By Kluger Kaplan May 29, 2013
By Deborah Chames
I represent many Orthodox Jews in my practice. Under Jewish law, in order to obtain a divorce, the husband must give his wife a “Get,” a divorce document, which effectuates the divorce.
Recently, I have seen husbands giving their wives the Get early in the divorce proceedings, allowing both couples to date and even marry under Jewish law, even before the civil proceedings are concluded. While this may be beneficial to both parties, I worry that the practical ramifications of this as it relates to the new spouse have not been fully vetted and such a practice poses some concerns under secular laws.
For example, consider this hypothetical. Husband and Wife file for divorce. Husband gives Wife a Get early in the proceedings, but the proceedings drag on for two years as the parties fight over custody and support issues. Meanwhile, Husband meets New Wife and marries her under Jewish law. They do not have a secular wedding. If Husband dies during the divorce proceedings, Wife is still his legal spouse under state and federal law. Thus, without an updated will and without waivers from Wife on certain beneficiary accounts, New Wife would not be considered Husband’s heir.
While it is possible that the parties could obtain a Get and execute the appropriate documents so that Wife in the hypothetical above would waive her rights to Husband’s assets in the event of his death, that is unlikely. For if it were that easy, the parties would have gotten divorced in the secular courts as quickly as they obtained the Get!

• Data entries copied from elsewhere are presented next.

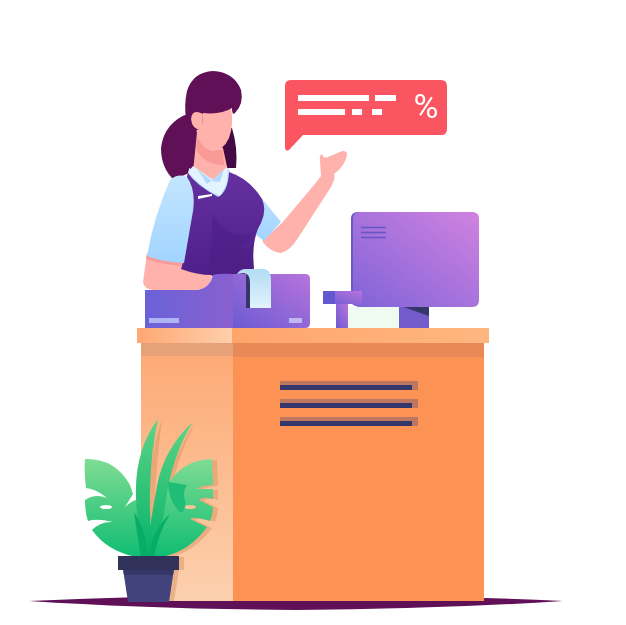
<!DOCTYPE html>
<html lang="en">
<head>
<meta charset="utf-8">
<title>Cashier at the counter</title>
<style>
:root {
  --plum: #5f1056;
  --plum-dark: #430a45;
  --skin: #ffb2ac;
  --skin-shade: #f99a97;
  --vest: #5b2a96;
  --vest-dark: #4a1f83;
  --coral: #fa5560;
  --navy: #35376b;
  --orange: #fd9255;
  --orange-shade: #e98a56;
  --white: #fff;
}
html, body { margin: 0; padding: 0; background: var(--white); }
body { width: 626px; height: 625px; overflow: hidden; }
svg { display: block; }
.plum { fill: var(--plum); }
.plum-dark { fill: var(--plum-dark); }
.skin { fill: var(--skin); }
.skin-shade { fill: var(--skin-shade); }
.navy { fill: var(--navy); }
.white { fill: var(--white); }
.percent { font: 400 34px Roboto, Inter, sans-serif; fill: var(--white); }
</style>
</head>
<body>
<svg width="626" height="625" viewBox="0 0 626 625" role="img" aria-label="Cashier behind a shop counter announcing a discount">
  <defs>
    <linearGradient id="sleeve" x1="0" y1="0" x2="0" y2="1">
      <stop offset="0" stop-color="#c3e5ff"/><stop offset="1" stop-color="#a2d4ff"/>
    </linearGradient>
    <linearGradient id="vest" x1="0" y1="0" x2="0" y2="1">
      <stop offset="0" stop-color="#65309f"/><stop offset="1" stop-color="#4f1f8a"/>
    </linearGradient>
    <linearGradient id="screen" x1="0" y1="1" x2="1" y2="0">
      <stop offset="0" stop-color="#8063d8"/><stop offset="1" stop-color="#d082e0"/>
    </linearGradient>
    <linearGradient id="register" x1="0" y1="0" x2="1" y2="0">
      <stop offset="0" stop-color="#6a62d9"/><stop offset="1" stop-color="#8a60cf"/>
    </linearGradient>
    <linearGradient id="register-front" x1="0" y1="1" x2="1" y2="0">
      <stop offset="0" stop-color="#6b5bd2"/><stop offset="1" stop-color="#b873dc"/>
    </linearGradient>
    <linearGradient id="receipt" x1="0" y1="0" x2="0" y2="1">
      <stop offset="0" stop-color="#b3dcf5"/><stop offset="1" stop-color="#e2f3fd"/>
    </linearGradient>
    <linearGradient id="counter-side" x1="0" y1="0" x2="0" y2="1">
      <stop offset="0" stop-color="#fda873"/><stop offset="1" stop-color="#fcd0ae"/>
    </linearGradient>
    <linearGradient id="counter-top" x1="0" y1="0" x2="1" y2="0">
      <stop offset="0" stop-color="#ffa873"/><stop offset="1" stop-color="#ffcfac"/>
    </linearGradient>
    <linearGradient id="counter-top-front" x1="0" y1="0" x2="1" y2="0">
      <stop offset="0" stop-color="#ffa56c"/><stop offset="1" stop-color="#ffb680"/>
    </linearGradient>
    <linearGradient id="leaf" x1="0" y1="0" x2="0" y2="1">
      <stop offset="0" stop-color="#7fdc93"/><stop offset="1" stop-color="#0fbd72"/>
    </linearGradient>
    <linearGradient id="blade" x1="0" y1="0" x2="0" y2="1">
      <stop offset="0" stop-color="#5fd486"/><stop offset="1" stop-color="#04b26a"/>
    </linearGradient>
    <path id="leaf-right" d="M212 459 Q184 459 167 485 Q150 515 152 557 L162 557 Q190 551 207 527 L190 519 Q195 516 210 521 Q213 514 213 507 L199 500 Q203 496 213 499 L213 489 L197 489 Q202 485 213 485 Z"/>
    <path id="leaf-left" d="M85 459 Q115 458 130 485 L133 494 L125 507 Q133 500 136 500 Q146 525 146 557 L136 557 Q107 551 92 530 Q101 521 113 522 Q97 518 88 521 Q85 513 85 500 Q95 493 107 498 Q96 489 86 488 Q84 472 85 459 Z"/>
    <g id="vent">
      <rect x="280" y="381" width="138" height="9" fill="#bd7761"/>
      <rect class="navy" x="280" y="385" width="132" height="5"/>
    </g>
  </defs>

  <rect class="white" width="626" height="625"/>

  <path id="floor" class="plum" d="M29 601 Q160 595 296 596 Q440 595 563 601 Q440 609 296 610 Q150 609 29 601 Z"/>

  <g id="speech-bubble">
    <path fill="var(--coral)" d="M291 80 H441 Q447 80 447 86 V129 Q447 135 441 135 H303 L289 150 Q285 152 285 147 V86 Q285 80 291 80 Z"/>
    <g class="white">
      <rect x="298" y="95" width="71" height="6"/>
      <rect x="375" y="95" width="21" height="6"/>
      <rect x="298" y="109" width="47" height="6"/>
      <rect x="352" y="109" width="10" height="6"/>
      <rect x="372" y="109" width="10" height="6"/>
    </g>
    <text class="percent" x="426" y="118" text-anchor="middle">%</text>
  </g>

  <g id="cashier">
    <path id="hair-behind-neck" class="plum-dark" d="M215 130 L232 128 Q238 148 236 168 L216 168 Z"/>
    <path id="hair-back" class="plum" d="M190 113 Q164 122 161 148 Q161 168 174 180 L193 171 L206 132 Z"/>
    <g id="raised-arm">
      <path class="skin" d="M262 241 Q270 252 281 253 Q290 251 298 238 L331 187 Q336 177 334 174 Q345 166 347 155 Q348 151 342 151 L328 157 Q323 159 322 154 Q319 155 320 161 L321 176 L314 185 L282 223 Z"/>
      <path fill="url(#sleeve)" d="M243 179 Q255 188 264 201 L281 222 L264 241 L250 230 Z"/>
    </g>
    <path id="neck" class="skin" d="M197 132 L193 172 L214 190 L229 176 L223 148 Z"/>
    <path class="skin-shade" d="M197 136 Q205 151 223 150 L224 165 Q204 165 196 149 Z"/>
    <path id="shirt" fill="url(#sleeve)" d="M189 168 L215 180 L229 168 L232 182 L219 200 L187 186 Z"/>
    <path id="vest-body" fill="url(#vest)" d="M188 173 Q196 185 218 197 Q228 192 229 172 Q250 179 262 199 Q267 210 261 223 Q251 239 254 270 L249 276 H184 Q178 270 181 260 Q190 220 187 195 Q185 180 188 173 Z"/>
    <path fill="var(--vest-dark)" d="M212 214 Q213 250 207 276 H249 L254 270 L252 244 Q247 250 240 248 Q250 240 252 233 Q231 242 212 214 Z" opacity=".5"/>
    <path id="collar" fill="#e3f3ff" d="M193 166 L213 180 L227 167 Q230 182 220 196 Q203 190 188 172 Z"/>
    <path fill="#b1daff" d="M197 169 L212 181 L224 169 L220 182 L211 181 L207 184 Z"/>
    <path id="name-badge" class="white" d="M198 196 L212 194 V196 L198 199 Z"/>
    <path id="face" class="skin" d="M203 108 L231 107 Q234 125 229 138 Q223 151 212 151 Q202 149 199 138 L195 127 Z"/>
    <path id="hair-top" class="plum" d="M186 119 Q184 104 187 91 Q193 72 213 71 Q234 72 241 90 Q244 104 235 113 Q232 116 232 108 Q221 115 203 113 Q203 122 201 129 Q196 128 193 135 Z"/>
    <path id="ear" class="skin" d="M203 114 Q192 108 191 119 Q192 130 202 130 Z"/>
    <g id="resting-arm">
      <path class="skin" d="M147 253 L143 282 Q144 289 153 290 L198 290 Q211 287 212 275 Q197 275 181 269 L184 259 Z"/>
      <path class="skin-shade" d="M147 254 L183 261 L181 266 Q160 264 146 259 Z"/>
      <path fill="url(#sleeve)" d="M170 180 Q178 173 187 177 Q196 190 193 211 L184 263 Q162 262 147 256 Q154 216 170 180 Z"/>
    </g>
  </g>

  <g id="cash-register">
    <path fill="url(#register)" d="M145 290 H198 Q210 288 213 275 Q219 273 233 274 V328 H145 Z"/>
    <path fill="url(#register-front)" d="M233 274 H305 Q310 274 310 279 V323 Q310 328 305 328 H233 Z"/>
    <rect x="149" y="318" width="30" height="5" fill="#aeb5f4"/>
    <rect x="289" y="318" width="13" height="5" fill="#c0b6f4"/>
    <path class="navy" d="M246 274 H251 V308 H246 Z"/>
    <path id="receipt-paper" fill="url(#receipt)" d="M237 274 Q240 269 246 269 H264 Q271 270 271 279 V308 H250 V282 Q250 274 244 273 Z"/>
  </g>

  <g id="monitor">
    <rect x="347" y="307" width="54" height="21" fill="#effaf1"/>
    <rect x="399" y="306" width="30" height="22" fill="#735bcb"/>
    <path class="navy" d="M401 306 H429 V316 Z"/>
    <rect x="351" y="212" width="126" height="94" rx="6" fill="#655bc8"/>
    <rect x="353" y="212" width="126" height="95" rx="6" fill="url(#screen)"/>
    <path d="M361 227.500 H386 M361 232.500 H386 M361 237.500 H386" stroke="#6556c7" stroke-width="1.500"/>
  </g>

  <g id="scanner">
    <path fill="url(#register-front)" d="M336 303 H348 V328 H336 Z"/>
    <rect x="323" y="291" width="39" height="13" fill="url(#register-front)"/>
    <rect x="323" y="291" width="12" height="13" fill="#6258cf"/>
  </g>

  <g id="counter">
    <rect x="141" y="342" width="93" height="259" fill="url(#counter-side)"/>
    <rect x="233" y="342" width="251" height="259" fill="var(--orange)"/>
    <rect x="141" y="342" width="93" height="14" fill="#e6a178"/>
    <rect x="233" y="342" width="251" height="15" fill="var(--orange-shade)"/>
    <rect x="137" y="328" width="96" height="15" fill="url(#counter-top)"/>
    <rect x="232" y="328" width="257" height="15" fill="url(#counter-top-front)"/>
    <use href="#vent"/>
    <use href="#vent" y="18"/>
    <use href="#vent" y="36"/>
  </g>

  <g id="plant">
    <g id="plant-shadow" fill="#d8905f" opacity=".45">
      <use href="#leaf-right" x="5" y="1"/>
      <path d="M162 420 Q149 450 148 520 L154 520 Q156 465 162 420 Z M195 423 Q171 458 162 507 L169 500 Q176 460 195 423 Z"/>
      <path d="M178 557 H184 V570 H178 Z M172 570 H179 L174 601 H168 Z"/>
    </g>
    <use href="#leaf-left" fill="url(#leaf)"/>
    <use href="#leaf-right" fill="url(#leaf)"/>
    <ellipse class="white" cx="106" cy="507" rx="6" ry="2"/>
    <ellipse cx="190" cy="507" rx="6" ry="2" fill="#fcc39b"/>
    <path fill="url(#blade)" d="M158 419 Q134 451 136 499 Q138 531 146 557 H155 Q149 530 150 490 Q151 451 158 419 Z"/>
    <path fill="url(#blade)" d="M193 422 Q164 448 157 486 Q150 525 145 557 H153 Q161 535 166 500 Q172 456 193 422 Z"/>
    <path fill="#20bd76" d="M168 482 L187 485 Q182 492 185 500 Q187 508 181 513 Q168 502 168 482 Z"/>
    <path fill="#05ad66" d="M134 512 Q145 528 148 557 H141 Q137 533 134 512 Z M170 514 Q158 533 154 557 H148 Q153 529 170 514 Z"/>
    <g id="pot">
      <path fill="#42437c" d="M123 569 H174 L169 602 H128 Z"/>
      <path class="navy" d="M123 569 H174 L173 575 H124 Z"/>
      <rect x="118" y="556" width="61" height="14" fill="#303259"/>
    </g>
  </g>
</svg>
</body>
</html>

Another example is health insurance. New Wife would not be entitled to health insurance under the Husband’s insurance policy as he is still legally married to someone else. Likewise New Wife would not be entitled to social security as a result of the Husband’s income because she is not his wife under the laws of the state.
Thus, I discourage my clients from entering into religious marriages without the proper protections from the State unless Husband and New Wife enter into a “prenuptial agreement” which would protect New Wife. However, this type of agreement, which may provide for support for New Wife, will not resolve issues such as employer-subsidized health insurance or entitlement to life insurance proceeds. In these instances, Husband can be legally married to one woman, religiously married to another woman and attempt to minimize his obligations to both through some sort of contract with New Wife. One might say he can have his cake and eat it too!
On the other hand, I strongly urge that whenever a husband wants to give a Get, the wife should take it. All of the rest will ultimately fall into place anyway, but often takes time. The woman who really has to be careful is New Wife who really is not really his wife at all as far as the state is concerned and should think twice before marrying a man under Jewish law without any protections under secular law.